A place with pets, especially dogs and cats, would be nice. My father would have liked to have horses, but I suspect that’s not practical. (He did, at least, get to watch deer a lot. That was important to him.)

I also care about good meals. That may be even harder to get than no proselytizing. I want lots of whole grains and fruit and fresh vegetables cooked properly. I like treats, too (ice cream!), and I certainly don’t want a place that doesn’t have alcohol. But for regular meals I want a lot of hippie health food.

I don’t think I want to live in a hippie-run nursing home, though. I know too many people who got stuck in about 1967 and they get on my nerves, too. I keep changing as I get older and I hope I’m going to still be changing and growing on my death bed.

What else is life about except finding out new things and learning from them? And I hope to be alive until the very last minute.



No Proselytizing Zone — 12 Comments

      • The problem is, I want the place to be run and managed by people who are knowledgeable about the medical and legal issues that the constituency faces. I do not want to spend my declining years worrying about whether there’s enough ice cream, or if Zelda in apartment 22 is really sharp enough to remember to turn the gas off on her stove after making a pot of tea. I’ve seen the way a well-managed CCRC runs, and it’s complex. I’ve done a lot of complex in my life; I’ve even enjoyed it. But I don’t know how long my gift for complexity will last, and I don’t have a lot of specialized knowledge that would be needed to oversee even part of the organization.

        Shudder. Perhaps Jane Eyre is right and the solution is to keep very well and not die.

        • Trying very hard to follow Jane Eyre’s advice, but ….

          I find that I don’t want to deal with complexity right now, much less when I get even older. I keep looking for ways to simplify my life. A well-run place won’t always do things the way you’d personally like them done, either, though I think it’s like a good co-op or union: do what’s best for most people.

  1. We all need to keep on the lookout for such a place. We may haul our libraries there, too. I don’t want to run such a place, but I would put money toward it being established, because a lot of writers and artists need this place.

  2. I know one of the things that most outraged my mother and grandmother about my grandfather’s death was his sisters’ attempts to re-convert him to Roman Catholicism (away from the Methodist church). I was too young during his final hospitalization to know for sure what was happening, but I think in the end my grandmother had to bar them from his room, which is pretty tragic. 🙁

  3. You may want to look into liberation Catholicism. I thought I hated all religion until a friend of mine (who had grown up liberation catholic and is now pagan) and I got into discussions about religion and the way things are handled with that faith seems a lot more aligned with the humanist views you’re expressing here. My brain is NOT wired to religion, but if I wanted religion, that’d be even over UU for my to try list.
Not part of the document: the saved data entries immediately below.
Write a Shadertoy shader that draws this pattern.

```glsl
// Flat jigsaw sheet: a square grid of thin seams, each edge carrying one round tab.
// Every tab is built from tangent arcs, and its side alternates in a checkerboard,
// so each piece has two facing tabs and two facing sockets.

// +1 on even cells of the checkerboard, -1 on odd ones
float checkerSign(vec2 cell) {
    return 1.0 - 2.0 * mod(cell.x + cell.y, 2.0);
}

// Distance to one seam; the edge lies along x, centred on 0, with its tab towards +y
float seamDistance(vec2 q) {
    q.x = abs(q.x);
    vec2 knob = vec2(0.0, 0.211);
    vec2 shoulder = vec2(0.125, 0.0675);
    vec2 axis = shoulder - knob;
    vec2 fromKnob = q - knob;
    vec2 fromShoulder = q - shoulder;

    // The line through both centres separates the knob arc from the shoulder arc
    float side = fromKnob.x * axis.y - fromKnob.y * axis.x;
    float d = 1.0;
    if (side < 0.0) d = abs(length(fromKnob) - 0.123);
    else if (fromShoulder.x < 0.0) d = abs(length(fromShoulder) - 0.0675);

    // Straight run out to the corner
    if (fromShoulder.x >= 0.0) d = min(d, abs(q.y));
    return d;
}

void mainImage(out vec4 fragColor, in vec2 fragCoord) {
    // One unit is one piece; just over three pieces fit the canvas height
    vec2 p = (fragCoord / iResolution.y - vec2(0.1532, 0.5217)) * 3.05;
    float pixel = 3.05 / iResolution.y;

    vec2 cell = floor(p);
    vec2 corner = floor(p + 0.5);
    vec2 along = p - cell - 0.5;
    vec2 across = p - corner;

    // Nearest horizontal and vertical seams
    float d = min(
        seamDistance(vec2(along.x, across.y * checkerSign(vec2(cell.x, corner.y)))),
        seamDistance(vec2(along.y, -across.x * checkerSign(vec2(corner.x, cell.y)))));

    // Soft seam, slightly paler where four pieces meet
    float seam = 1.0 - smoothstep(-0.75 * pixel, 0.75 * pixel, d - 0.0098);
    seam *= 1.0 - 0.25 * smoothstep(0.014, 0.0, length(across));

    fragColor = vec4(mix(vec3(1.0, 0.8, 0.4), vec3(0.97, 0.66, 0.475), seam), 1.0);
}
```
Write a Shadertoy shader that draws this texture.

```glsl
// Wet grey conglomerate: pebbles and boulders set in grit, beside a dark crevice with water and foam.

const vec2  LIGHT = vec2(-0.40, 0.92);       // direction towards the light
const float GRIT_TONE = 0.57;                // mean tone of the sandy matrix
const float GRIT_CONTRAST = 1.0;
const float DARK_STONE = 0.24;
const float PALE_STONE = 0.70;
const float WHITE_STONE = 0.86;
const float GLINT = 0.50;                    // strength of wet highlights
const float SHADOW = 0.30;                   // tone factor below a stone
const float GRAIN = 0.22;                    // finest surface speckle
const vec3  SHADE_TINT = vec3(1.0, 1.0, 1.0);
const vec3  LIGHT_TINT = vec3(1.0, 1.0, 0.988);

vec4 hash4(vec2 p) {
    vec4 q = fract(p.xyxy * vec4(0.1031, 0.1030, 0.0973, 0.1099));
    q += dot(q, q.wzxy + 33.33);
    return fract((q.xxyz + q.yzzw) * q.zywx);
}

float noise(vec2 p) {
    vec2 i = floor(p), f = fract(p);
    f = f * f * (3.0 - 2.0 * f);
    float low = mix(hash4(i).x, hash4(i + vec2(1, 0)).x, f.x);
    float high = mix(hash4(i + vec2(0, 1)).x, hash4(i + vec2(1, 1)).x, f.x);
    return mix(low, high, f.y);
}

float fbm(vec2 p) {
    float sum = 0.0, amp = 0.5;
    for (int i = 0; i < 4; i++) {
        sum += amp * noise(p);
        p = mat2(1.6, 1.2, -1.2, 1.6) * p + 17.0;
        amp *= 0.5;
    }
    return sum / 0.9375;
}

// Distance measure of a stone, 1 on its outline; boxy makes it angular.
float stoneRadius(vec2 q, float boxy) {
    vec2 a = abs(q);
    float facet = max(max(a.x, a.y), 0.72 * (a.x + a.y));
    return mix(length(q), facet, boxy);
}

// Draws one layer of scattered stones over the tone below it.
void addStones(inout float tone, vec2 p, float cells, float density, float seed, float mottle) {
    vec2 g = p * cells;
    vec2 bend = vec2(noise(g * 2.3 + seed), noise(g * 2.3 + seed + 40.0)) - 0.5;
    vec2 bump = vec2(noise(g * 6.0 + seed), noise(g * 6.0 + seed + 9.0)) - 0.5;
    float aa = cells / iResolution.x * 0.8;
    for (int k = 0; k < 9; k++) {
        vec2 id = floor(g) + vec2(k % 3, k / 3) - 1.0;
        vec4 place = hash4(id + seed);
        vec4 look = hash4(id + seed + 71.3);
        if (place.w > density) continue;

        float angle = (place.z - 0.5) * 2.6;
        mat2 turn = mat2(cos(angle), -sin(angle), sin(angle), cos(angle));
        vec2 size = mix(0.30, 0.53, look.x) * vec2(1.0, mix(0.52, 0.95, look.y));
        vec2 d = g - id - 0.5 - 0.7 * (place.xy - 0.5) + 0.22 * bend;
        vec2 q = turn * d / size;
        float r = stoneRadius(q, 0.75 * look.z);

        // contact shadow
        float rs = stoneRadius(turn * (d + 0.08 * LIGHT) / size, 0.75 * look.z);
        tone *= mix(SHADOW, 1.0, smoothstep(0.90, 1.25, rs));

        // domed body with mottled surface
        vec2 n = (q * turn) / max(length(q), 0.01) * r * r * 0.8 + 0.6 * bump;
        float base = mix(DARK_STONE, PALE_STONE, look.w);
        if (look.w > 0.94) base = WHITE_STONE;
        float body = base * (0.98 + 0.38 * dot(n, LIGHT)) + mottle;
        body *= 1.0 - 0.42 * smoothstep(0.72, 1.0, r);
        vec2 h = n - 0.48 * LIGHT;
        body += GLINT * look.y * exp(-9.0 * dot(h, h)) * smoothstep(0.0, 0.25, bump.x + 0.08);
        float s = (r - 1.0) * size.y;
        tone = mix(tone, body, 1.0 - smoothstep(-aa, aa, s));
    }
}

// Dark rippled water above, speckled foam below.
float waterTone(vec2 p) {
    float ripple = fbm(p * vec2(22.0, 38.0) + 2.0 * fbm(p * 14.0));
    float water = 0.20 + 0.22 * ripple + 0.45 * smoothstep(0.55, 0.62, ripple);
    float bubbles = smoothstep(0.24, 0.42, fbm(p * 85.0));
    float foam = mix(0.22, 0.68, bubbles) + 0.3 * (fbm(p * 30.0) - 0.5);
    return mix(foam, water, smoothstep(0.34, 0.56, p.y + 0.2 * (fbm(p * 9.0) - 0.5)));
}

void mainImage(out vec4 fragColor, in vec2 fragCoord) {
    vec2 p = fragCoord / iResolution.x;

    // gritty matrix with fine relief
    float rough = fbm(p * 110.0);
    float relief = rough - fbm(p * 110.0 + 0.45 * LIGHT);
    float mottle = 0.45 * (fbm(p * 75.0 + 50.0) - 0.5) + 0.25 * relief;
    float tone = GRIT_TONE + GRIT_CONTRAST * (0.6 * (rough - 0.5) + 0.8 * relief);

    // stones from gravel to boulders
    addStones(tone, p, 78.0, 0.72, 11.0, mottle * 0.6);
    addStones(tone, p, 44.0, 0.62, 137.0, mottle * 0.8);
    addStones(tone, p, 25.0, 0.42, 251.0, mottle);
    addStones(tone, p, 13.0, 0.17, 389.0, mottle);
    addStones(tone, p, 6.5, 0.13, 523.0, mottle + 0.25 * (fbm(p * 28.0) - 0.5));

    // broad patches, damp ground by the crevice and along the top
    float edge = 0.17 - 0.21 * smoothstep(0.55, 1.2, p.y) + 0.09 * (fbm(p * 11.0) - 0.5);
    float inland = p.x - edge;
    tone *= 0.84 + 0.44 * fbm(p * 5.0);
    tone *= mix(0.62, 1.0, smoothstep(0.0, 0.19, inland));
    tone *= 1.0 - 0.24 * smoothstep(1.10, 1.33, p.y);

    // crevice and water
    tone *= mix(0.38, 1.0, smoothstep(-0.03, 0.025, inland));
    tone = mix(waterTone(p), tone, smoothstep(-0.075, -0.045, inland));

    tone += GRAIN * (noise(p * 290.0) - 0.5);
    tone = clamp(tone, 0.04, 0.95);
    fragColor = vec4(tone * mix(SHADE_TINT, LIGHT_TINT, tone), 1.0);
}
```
    • I don’t hate all religions. I just don’t want any of them to try to convince me to follow their ideology. If they provide comfort without preaching their ideas at me, fine.

  4. If you know what you want at the end of your life, the key things are to write it down, and to tell somebody. Line up the DNR documents; have a will drawn up; figure out who will handle your literary estate and tell SFWA who is doing it. If you know what you want at your funeral, write it down. (This can become very detailed indeed. I have seen instructions that included what the deceased was going to wear, including hairstyle and jewelry, for the viewing, what hymns were going to be sung, and who was going to make the chicken salad for after, because if Mildred was left to do it it would have relish in it.)
    Put a copy of all these documents into a file folder or envelope, and label it DEATH. Don’t stick it in your safe deposit box, because no one can get into it after you die until after probate. Keep it in a file cabinet or something, and tell your kids/partner/best friends/etc about it and where it is.